━━━ THE INPUT
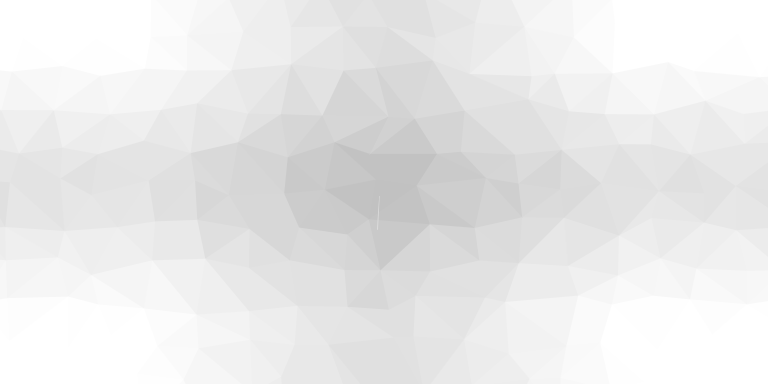
Give the GLSL for this background, as a Shadertoy shader.

```glsl
const vec2 CELL = vec2(0.12, 0.102);          // mesh spacing in canvas heights
const vec2 MESH_ORIGIN = vec2(0.03, 0.002);
const vec2 JITTER = vec2(0.30, 0.25);         // vertex offset in cells
const vec2 CENTER = vec2(1.0, 0.513);
const vec2 BAND_REACH = vec2(0.625, 0.345);   // half widths of the crossing bands
const vec2 BAND_DEPTH = vec2(0.13, 0.122);    // darkening of each band
const vec2 CORE_CENTER = vec2(1.008, 0.512);
const float CORE_RADIUS = 0.112;
const float CORE_DEPTH = 0.24;
const float FACET_VARIATION = 0.09;
const vec2 SLIVER_BASE = vec2(0.983, 0.403);
const vec2 SLIVER_TIP = vec2(0.988, 0.488);
const float SLIVER_WIDTH = 0.0014;
const float SLIVER_TONE = 0.86;

vec2 hash2(vec2 p) {
    vec3 q = fract(p.xyx * vec3(0.1031, 0.1030, 0.0973) + 0.37);
    q += dot(q, q.yzx + 33.33);
    return fract((q.xx + q.yz) * q.zy);
}

vec2 meshVertex(vec2 id) {
    vec2 offset = (hash2(id + 40.0) * 2.0 - 1.0) * JITTER;
    return MESH_ORIGIN + (id + offset) * CELL;
}

// Signed distance to the line a-b, positive on its left
float leftOf(vec2 p, vec2 a, vec2 b) {
    vec2 edge = normalize(b - a);
    return edge.x * (p.y - a.y) - edge.y * (p.x - a.x);
}

// Flat tone of a facet, sampled at its centroid
float facetTone(vec2 c) {
    vec2 falloff = max(1.0 - abs(c - CENTER) / BAND_REACH, 0.0);
    float depth = dot(falloff, BAND_DEPTH);
    float variation = hash2(floor(c * 900.0)).x * 2.0 - 1.0;
    depth *= 1.0 + FACET_VARIATION * variation;
    if (distance(c, CORE_CENTER) < CORE_RADIUS) depth = CORE_DEPTH + 0.004 * variation;
    return 1.0 - depth;
}

// Adds a counterclockwise triangle as (tone * coverage, coverage)
void addFacet(inout vec2 sum, vec2 p, vec2 a, vec2 b, vec2 c, float pixel) {
    float inside = min(leftOf(p, a, b), min(leftOf(p, b, c), leftOf(p, c, a)));
    float coverage = clamp(0.5 + inside / pixel, 0.0, 1.0);
    if (coverage > 0.0) sum += coverage * vec2(facetTone((a + b + c) / 3.0), 1.0);
}

float sliverMask(vec2 p, float pixel) {
    vec2 axis = SLIVER_TIP - SLIVER_BASE;
    float t = clamp(dot(p - SLIVER_BASE, axis) / dot(axis, axis), 0.0, 1.0);
    float d = distance(p, SLIVER_BASE + t * axis) - SLIVER_WIDTH * (1.0 - 0.6 * t);
    return clamp(0.5 - d / pixel, 0.0, 1.0);
}

void mainImage(out vec4 fragColor, in vec2 fragCoord) {
    float pixel = 1.0 / iResolution.y;
    vec2 p = fragCoord * pixel;
    p.x += 1.0 - 0.5 * iResolution.x * pixel;
    vec2 home = floor((p - MESH_ORIGIN) / CELL);

    // Jittered quads, each split along its shorter diagonal
    vec2 sum = vec2(0.0);
    for (int j = -1; j <= 1; j++) {
        for (int i = -1; i <= 1; i++) {
            vec2 id = home + vec2(i, j);
            vec2 a = meshVertex(id);
            vec2 b = meshVertex(id + vec2(1.0, 0.0));
            vec2 c = meshVertex(id + vec2(1.0, 1.0));
            vec2 d = meshVertex(id + vec2(0.0, 1.0));
            if (distance(a, c) < distance(b, d)) {
                addFacet(sum, p, a, b, c, pixel);
                addFacet(sum, p, a, c, d, pixel);
            } else {
                addFacet(sum, p, a, b, d, pixel);
                addFacet(sum, p, b, c, d, pixel);
            }
        }
    }
    float tone = sum.x / max(sum.y, 0.0001);

    // Thin bright gap inside the core
    tone = mix(tone, SLIVER_TONE, sliverMask(p, pixel));
    fragColor = vec4(vec3(tone), 1.0);
}
```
━━━━━━
TASK TO CARRY OUT: Within the data above, filter for lines containing the word "distance" and copy each one.

SOLUTION TO THIS TASK:
// Signed distance to the line a-b, positive on its left
    if (distance(c, CORE_CENTER) < CORE_RADIUS) depth = CORE_DEPTH + 0.004 * variation;
    float d = distance(p, SLIVER_BASE + t * axis) - SLIVER_WIDTH * (1.0 - 0.6 * t);
            if (distance(a, c) < distance(b, d)) {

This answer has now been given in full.